The device is only one-half inch thick, weighs only 1.5 pounds and features a 9.7-inch IPS display, according to Engadget, which is live-blogging the event and has provided several excellent pictures of Jobs, the iPad and demos here.
The iPad's battery life is 10 hours, and the device is available with flash storage capacity of 16GB, 32GB and 64GB. The device supports Wi-Fi 802.11n and Bluetooth 2.1 + EDR. There is also an accelerometer, compass, speaker, microphone and 30-pin connector.
Powered by Apple's 1GHz A4 chip, the iPad boasts full capacitive multitouch, essentially bringing the fine user experience of Apple's smash-hit iPhone to a larger device.
"It's the best Web experience you've ever had," Jobs told the audience at the Yerba Buena Gardens event center in San Francisco.
Jobs showed crisp high-definition movies and music videos, YouTube clips, smooth Web browsing with Google Maps and Google Street View, and efficient e-mail and calendar access.
Apple is launching 12 new applications designed especially for the iPad that work in portrait and landscape views, automatically alternating between views as the user rotates the iPad.
Specifically, Jobs introduced a version of iWork for iPad, a productivity suite designed to be accessed via multitouch. Apple's Pages document application, Keynote presentation application and Numbers spreadsheet application will be sold separately through the App Store for $9.99 each.
Access to iTunes is built right into the device software; the iPad syncs with iTunes via a standard Apple 30-pin cable.
Jobs indicated that reading e-books would be a joy to do on the iPad. The iBooks for iPad application includes Apple's new iBookstore. This could be the alleged Kindle killer, boasting books from major and independent publishers.
Most of the 140,000 iPhone applications in Apple's App Store will run on the iPad and users will be able to download most of their iPhone applications to the iPad when they purchase it. Apple's App Store comes on every iPad and Apple released an iPad SDK (software development kit) Jan. 27.
While analysts have believed the iPad would cost $600 to $1,000, Apple said the 16GB Wi-Fi-only model starts at $499. Users can pay $599 for the 32GB Wi-Fi only model or $699 for a 64GB Wi-Fi model. These will ship in March from the Apple Store and retailers.
Consumers who opt to buy an iPad with Wi-Fi and 3G, handling up to 7.2M bps on HSDPA (High-Speed Downlink Packet Access) networks, will pay $629 for a 16GB model, $729 for 32GB and $829 for 64GB. These will be available in April with prepaid data plans from AT&T.
The iPad is already drawing rave reviews from those who have a stake in the iPhone application ecosystem.
Quinton Alsbury, president and co-founder of Mellmo, maker of the Roambi iPhone application publishing tool for business, told eWEEK in an e-mail:
""It's half phone, half laptop and all game changer-and I'm not just talking about changing the way we read books and watch movies on the go.""
Alsbury said he believes the device will alter how mobile workers do business.
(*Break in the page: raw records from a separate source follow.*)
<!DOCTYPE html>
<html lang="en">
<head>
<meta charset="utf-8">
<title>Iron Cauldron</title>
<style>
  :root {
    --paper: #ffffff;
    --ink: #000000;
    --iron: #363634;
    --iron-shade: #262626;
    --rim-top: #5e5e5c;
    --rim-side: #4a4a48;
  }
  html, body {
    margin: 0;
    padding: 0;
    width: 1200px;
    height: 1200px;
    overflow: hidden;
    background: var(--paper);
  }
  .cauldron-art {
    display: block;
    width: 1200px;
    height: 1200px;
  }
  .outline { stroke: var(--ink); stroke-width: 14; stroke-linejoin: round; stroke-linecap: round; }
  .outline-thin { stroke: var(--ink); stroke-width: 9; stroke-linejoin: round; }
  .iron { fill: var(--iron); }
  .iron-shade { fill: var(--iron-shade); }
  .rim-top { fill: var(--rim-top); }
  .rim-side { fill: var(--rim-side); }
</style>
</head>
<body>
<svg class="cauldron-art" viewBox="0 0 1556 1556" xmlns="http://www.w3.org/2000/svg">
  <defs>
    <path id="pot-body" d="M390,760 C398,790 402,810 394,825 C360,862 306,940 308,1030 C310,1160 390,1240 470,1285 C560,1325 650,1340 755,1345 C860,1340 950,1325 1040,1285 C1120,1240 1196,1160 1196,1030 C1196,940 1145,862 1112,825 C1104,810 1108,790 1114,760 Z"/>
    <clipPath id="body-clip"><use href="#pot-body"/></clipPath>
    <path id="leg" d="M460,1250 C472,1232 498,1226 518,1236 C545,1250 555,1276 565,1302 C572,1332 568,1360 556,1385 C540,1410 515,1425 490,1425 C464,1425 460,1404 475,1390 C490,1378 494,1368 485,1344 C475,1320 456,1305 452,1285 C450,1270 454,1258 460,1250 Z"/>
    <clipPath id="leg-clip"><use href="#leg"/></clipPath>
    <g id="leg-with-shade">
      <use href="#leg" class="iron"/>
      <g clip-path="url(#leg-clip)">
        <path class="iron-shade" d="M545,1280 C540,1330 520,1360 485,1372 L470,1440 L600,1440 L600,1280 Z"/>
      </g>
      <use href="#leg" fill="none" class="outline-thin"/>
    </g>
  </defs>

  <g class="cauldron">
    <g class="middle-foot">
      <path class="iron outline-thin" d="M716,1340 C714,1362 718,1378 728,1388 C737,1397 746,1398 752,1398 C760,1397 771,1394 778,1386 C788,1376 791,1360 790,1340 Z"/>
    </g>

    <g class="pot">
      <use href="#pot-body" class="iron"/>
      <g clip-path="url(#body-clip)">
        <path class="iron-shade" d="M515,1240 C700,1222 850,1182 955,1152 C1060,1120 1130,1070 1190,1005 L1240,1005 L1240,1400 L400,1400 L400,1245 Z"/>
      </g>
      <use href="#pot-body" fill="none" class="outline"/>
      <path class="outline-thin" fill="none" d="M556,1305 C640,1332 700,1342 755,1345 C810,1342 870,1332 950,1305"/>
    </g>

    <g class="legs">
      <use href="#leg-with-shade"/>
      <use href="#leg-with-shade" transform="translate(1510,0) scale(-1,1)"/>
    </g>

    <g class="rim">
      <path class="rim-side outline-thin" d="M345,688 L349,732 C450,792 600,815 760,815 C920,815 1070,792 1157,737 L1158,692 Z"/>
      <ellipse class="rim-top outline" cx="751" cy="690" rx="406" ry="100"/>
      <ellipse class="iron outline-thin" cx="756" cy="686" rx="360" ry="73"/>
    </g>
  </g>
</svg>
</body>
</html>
He noted that Roambi was designed to be interactive on a touch-screen device, taking advantage of Apple's graphics utilities. He said his team will optimize Roambi to take advantage of the greater screen real estate the iPad has to offer.